►

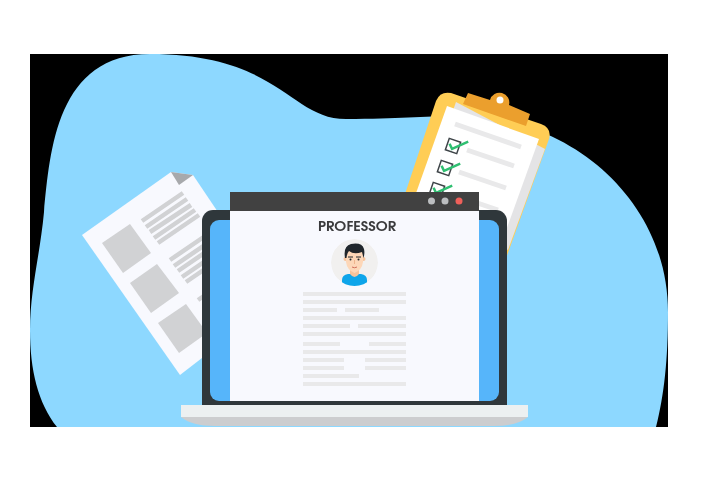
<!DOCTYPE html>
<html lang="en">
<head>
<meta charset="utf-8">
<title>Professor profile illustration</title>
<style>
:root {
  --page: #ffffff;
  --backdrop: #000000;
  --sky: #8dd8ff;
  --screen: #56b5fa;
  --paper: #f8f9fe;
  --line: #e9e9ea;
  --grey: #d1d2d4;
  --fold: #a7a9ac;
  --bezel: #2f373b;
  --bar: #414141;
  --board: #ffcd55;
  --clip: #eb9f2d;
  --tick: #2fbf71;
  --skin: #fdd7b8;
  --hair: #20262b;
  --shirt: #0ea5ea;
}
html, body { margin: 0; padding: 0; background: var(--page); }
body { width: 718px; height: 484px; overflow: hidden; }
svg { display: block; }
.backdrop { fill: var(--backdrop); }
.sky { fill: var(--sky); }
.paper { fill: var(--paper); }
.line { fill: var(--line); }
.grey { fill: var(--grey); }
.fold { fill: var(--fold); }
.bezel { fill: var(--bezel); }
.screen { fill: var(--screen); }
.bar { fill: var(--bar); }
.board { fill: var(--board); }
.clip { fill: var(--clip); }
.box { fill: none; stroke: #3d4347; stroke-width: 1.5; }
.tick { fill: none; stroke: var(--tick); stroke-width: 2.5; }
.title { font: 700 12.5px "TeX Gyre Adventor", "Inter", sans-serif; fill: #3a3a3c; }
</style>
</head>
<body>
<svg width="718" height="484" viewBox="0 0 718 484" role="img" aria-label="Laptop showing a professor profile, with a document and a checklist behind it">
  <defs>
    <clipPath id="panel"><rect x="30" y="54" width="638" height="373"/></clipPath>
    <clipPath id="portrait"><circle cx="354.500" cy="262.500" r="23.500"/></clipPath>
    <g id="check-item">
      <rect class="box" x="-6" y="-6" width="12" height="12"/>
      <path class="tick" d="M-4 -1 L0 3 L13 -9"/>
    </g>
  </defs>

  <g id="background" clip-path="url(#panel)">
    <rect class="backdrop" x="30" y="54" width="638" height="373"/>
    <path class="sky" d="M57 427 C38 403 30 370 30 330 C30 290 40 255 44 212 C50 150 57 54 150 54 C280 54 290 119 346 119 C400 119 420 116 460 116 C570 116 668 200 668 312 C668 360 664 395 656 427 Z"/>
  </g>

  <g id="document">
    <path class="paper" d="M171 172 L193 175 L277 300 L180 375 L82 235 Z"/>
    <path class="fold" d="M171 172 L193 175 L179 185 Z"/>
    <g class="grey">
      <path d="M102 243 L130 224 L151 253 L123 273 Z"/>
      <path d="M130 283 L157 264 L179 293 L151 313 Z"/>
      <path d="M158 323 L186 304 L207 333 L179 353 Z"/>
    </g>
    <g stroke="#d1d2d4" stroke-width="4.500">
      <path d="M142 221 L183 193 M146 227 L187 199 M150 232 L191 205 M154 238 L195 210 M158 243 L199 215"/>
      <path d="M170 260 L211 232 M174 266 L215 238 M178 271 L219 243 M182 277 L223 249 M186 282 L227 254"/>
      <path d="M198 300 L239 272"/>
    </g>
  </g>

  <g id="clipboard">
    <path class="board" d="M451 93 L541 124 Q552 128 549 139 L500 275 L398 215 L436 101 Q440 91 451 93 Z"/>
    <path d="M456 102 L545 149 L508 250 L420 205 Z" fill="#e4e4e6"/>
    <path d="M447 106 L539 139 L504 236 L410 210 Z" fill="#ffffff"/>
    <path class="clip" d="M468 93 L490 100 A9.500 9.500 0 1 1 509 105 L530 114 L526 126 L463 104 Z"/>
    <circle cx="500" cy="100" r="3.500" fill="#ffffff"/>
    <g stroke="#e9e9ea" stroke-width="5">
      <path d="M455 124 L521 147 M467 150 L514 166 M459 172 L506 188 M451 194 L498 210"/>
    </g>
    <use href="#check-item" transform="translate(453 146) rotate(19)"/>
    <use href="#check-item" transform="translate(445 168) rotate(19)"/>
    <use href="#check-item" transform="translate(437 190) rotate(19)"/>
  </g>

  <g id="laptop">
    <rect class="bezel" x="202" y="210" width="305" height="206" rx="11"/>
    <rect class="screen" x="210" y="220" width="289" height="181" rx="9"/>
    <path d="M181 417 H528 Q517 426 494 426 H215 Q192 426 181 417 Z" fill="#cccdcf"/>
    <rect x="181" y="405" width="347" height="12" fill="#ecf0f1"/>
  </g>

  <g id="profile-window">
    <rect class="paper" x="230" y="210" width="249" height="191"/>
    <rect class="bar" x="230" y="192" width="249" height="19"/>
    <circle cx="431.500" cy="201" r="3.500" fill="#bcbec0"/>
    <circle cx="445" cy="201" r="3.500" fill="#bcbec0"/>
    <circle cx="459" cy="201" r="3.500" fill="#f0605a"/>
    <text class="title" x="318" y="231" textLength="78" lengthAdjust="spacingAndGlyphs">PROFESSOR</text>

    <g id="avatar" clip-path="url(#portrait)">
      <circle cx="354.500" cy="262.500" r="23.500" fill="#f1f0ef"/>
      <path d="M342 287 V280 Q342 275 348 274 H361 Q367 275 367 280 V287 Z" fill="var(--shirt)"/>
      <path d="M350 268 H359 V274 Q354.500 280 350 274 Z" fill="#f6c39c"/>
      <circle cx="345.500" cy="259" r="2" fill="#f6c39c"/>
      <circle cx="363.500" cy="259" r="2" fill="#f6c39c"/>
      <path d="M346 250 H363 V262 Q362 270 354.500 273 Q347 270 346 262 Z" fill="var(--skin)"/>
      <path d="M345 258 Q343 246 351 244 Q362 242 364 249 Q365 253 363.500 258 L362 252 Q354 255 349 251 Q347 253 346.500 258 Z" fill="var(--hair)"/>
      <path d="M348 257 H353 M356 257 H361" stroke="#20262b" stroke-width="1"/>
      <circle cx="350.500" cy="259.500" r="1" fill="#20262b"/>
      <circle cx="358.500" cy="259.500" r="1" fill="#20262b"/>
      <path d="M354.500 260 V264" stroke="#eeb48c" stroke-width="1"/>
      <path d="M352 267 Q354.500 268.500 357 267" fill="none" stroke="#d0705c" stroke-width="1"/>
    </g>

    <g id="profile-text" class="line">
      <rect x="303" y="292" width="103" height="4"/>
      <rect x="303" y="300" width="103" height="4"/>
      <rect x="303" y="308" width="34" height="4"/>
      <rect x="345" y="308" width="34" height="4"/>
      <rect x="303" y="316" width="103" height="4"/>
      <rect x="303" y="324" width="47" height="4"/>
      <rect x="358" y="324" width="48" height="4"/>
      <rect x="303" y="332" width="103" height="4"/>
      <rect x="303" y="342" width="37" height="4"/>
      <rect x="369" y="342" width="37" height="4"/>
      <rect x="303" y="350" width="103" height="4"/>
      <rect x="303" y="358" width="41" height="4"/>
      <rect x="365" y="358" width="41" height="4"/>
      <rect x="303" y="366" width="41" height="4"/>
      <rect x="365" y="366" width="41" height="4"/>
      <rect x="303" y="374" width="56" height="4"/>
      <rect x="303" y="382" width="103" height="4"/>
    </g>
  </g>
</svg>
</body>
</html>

◄

- **TASK OBJECTIVE**
Retype every entry above exactly, leaving out the pictures.

- **YOUR SOLUTION**
<!DOCTYPE html>
<html lang="en">
<head>
<meta charset="utf-8">
<title>Professor profile illustration</title>
<style>
:root {
  --page: #ffffff;
  --backdrop: #000000;
  --sky: #8dd8ff;
  --screen: #56b5fa;
  --paper: #f8f9fe;
  --line: #e9e9ea;
  --grey: #d1d2d4;
  --fold: #a7a9ac;
  --bezel: #2f373b;
  --bar: #414141;
  --board: #ffcd55;
  --clip: #eb9f2d;
  --tick: #2fbf71;
  --skin: #fdd7b8;
  --hair: #20262b;
  --shirt: #0ea5ea;
}
html, body { margin: 0; padding: 0; background: var(--page); }
body { width: 718px; height: 484px; overflow: hidden; }
svg { display: block; }
.backdrop { fill: var(--backdrop); }
.sky { fill: var(--sky); }
.paper { fill: var(--paper); }
.line { fill: var(--line); }
.grey { fill: var(--grey); }
.fold { fill: var(--fold); }
.bezel { fill: var(--bezel); }
.screen { fill: var(--screen); }
.bar { fill: var(--bar); }
.board { fill: var(--board); }
.clip { fill: var(--clip); }
.box { fill: none; stroke: #3d4347; stroke-width: 1.5; }
.tick { fill: none; stroke: var(--tick); stroke-width: 2.5; }
.title { font: 700 12.5px "TeX Gyre Adventor", "Inter", sans-serif; fill: #3a3a3c; }
</style>
</head>
<body>
<svg width="718" height="484" viewBox="0 0 718 484" role="img" aria-label="Laptop showing a professor profile, with a document and a checklist behind it">
  <defs>
    <clipPath id="panel"><rect x="30" y="54" width="638" height="373"/></clipPath>
    <clipPath id="portrait"><circle cx="354.500" cy="262.500" r="23.500"/></clipPath>
    <g id="check-item">
      <rect class="box" x="-6" y="-6" width="12" height="12"/>
      <path class="tick" d="M-4 -1 L0 3 L13 -9"/>
    </g>
  </defs>

  <g id="background" clip-path="url(#panel)">
    <rect class="backdrop" x="30" y="54" width="638" height="373"/>
    <path class="sky" d="M57 427 C38 403 30 370 30 330 C30 290 40 255 44 212 C50 150 57 54 150 54 C280 54 290 119 346 119 C400 119 420 116 460 116 C570 116 668 200 668 312 C668 360 664 395 656 427 Z"/>
  </g>

  <g id="document">
    <path class="paper" d="M171 172 L193 175 L277 300 L180 375 L82 235 Z"/>
    <path class="fold" d="M171 172 L193 175 L179 185 Z"/>
    <g class="grey">
      <path d="M102 243 L130 224 L151 253 L123 273 Z"/>
      <path d="M130 283 L157 264 L179 293 L151 313 Z"/>
      <path d="M158 323 L186 304 L207 333 L179 353 Z"/>
    </g>
    <g stroke="#d1d2d4" stroke-width="4.500">
      <path d="M142 221 L183 193 M146 227 L187 199 M150 232 L191 205 M154 238 L195 210 M158 243 L199 215"/>
      <path d="M170 260 L211 232 M174 266 L215 238 M178 271 L219 243 M182 277 L223 249 M186 282 L227 254"/>
      <path d="M198 300 L239 272"/>
    </g>
  </g>

  <g id="clipboard">
    <path class="board" d="M451 93 L541 124 Q552 128 549 139 L500 275 L398 215 L436 101 Q440 91 451 93 Z"/>
    <path d="M456 102 L545 149 L508 250 L420 205 Z" fill="#e4e4e6"/>
    <path d="M447 106 L539 139 L504 236 L410 210 Z" fill="#ffffff"/>
    <path class="clip" d="M468 93 L490 100 A9.500 9.500 0 1 1 509 105 L530 114 L526 126 L463 104 Z"/>
    <circle cx="500" cy="100" r="3.500" fill="#ffffff"/>
    <g stroke="#e9e9ea" stroke-width="5">
      <path d="M455 124 L521 147 M467 150 L514 166 M459 172 L506 188 M451 194 L498 210"/>
    </g>
    <use href="#check-item" transform="translate(453 146) rotate(19)"/>
    <use href="#check-item" transform="translate(445 168) rotate(19)"/>
    <use href="#check-item" transform="translate(437 190) rotate(19)"/>
  </g>

  <g id="laptop">
    <rect class="bezel" x="202" y="210" width="305" height="206" rx="11"/>
    <rect class="screen" x="210" y="220" width="289" height="181" rx="9"/>
    <path d="M181 417 H528 Q517 426 494 426 H215 Q192 426 181 417 Z" fill="#cccdcf"/>
    <rect x="181" y="405" width="347" height="12" fill="#ecf0f1"/>
  </g>

  <g id="profile-window">
    <rect class="paper" x="230" y="210" width="249" height="191"/>
    <rect class="bar" x="230" y="192" width="249" height="19"/>
    <circle cx="431.500" cy="201" r="3.500" fill="#bcbec0"/>
    <circle cx="445" cy="201" r="3.500" fill="#bcbec0"/>
    <circle cx="459" cy="201" r="3.500" fill="#f0605a"/>
    <text class="title" x="318" y="231" textLength="78" lengthAdjust="spacingAndGlyphs">PROFESSOR</text>

    <g id="avatar" clip-path="url(#portrait)">
      <circle cx="354.500" cy="262.500" r="23.500" fill="#f1f0ef"/>
      <path d="M342 287 V280 Q342 275 348 274 H361 Q367 275 367 280 V287 Z" fill="var(--shirt)"/>
      <path d="M350 268 H359 V274 Q354.500 280 350 274 Z" fill="#f6c39c"/>
      <circle cx="345.500" cy="259" r="2" fill="#f6c39c"/>
      <circle cx="363.500" cy="259" r="2" fill="#f6c39c"/>
      <path d="M346 250 H363 V262 Q362 270 354.500 273 Q347 270 346 262 Z" fill="var(--skin)"/>
      <path d="M345 258 Q343 246 351 244 Q362 242 364 249 Q365 253 363.500 258 L362 252 Q354 255 349 251 Q347 253 346.500 258 Z" fill="var(--hair)"/>
      <path d="M348 257 H353 M356 257 H361" stroke="#20262b" stroke-width="1"/>
      <circle cx="350.500" cy="259.500" r="1" fill="#20262b"/>
      <circle cx="358.500" cy="259.500" r="1" fill="#20262b"/>
      <path d="M354.500 260 V264" stroke="#eeb48c" stroke-width="1"/>
      <path d="M352 267 Q354.500 268.500 357 267" fill="none" stroke="#d0705c" stroke-width="1"/>
    </g>

    <g id="profile-text" class="line">
      <rect x="303" y="292" width="103" height="4"/>
      <rect x="303" y="300" width="103" height="4"/>
      <rect x="303" y="308" width="34" height="4"/>
      <rect x="345" y="308" width="34" height="4"/>
      <rect x="303" y="316" width="103" height="4"/>
      <rect x="303" y="324" width="47" height="4"/>
      <rect x="358" y="324" width="48" height="4"/>
      <rect x="303" y="332" width="103" height="4"/>
      <rect x="303" y="342" width="37" height="4"/>
      <rect x="369" y="342" width="37" height="4"/>
      <rect x="303" y="350" width="103" height="4"/>
      <rect x="303" y="358" width="41" height="4"/>
      <rect x="365" y="358" width="41" height="4"/>
      <rect x="303" y="366" width="41" height="4"/>
      <rect x="365" y="366" width="41" height="4"/>
      <rect x="303" y="374" width="56" height="4"/>
      <rect x="303" y="382" width="103" height="4"/>
    </g>
  </g>
</svg>
</body>
</html>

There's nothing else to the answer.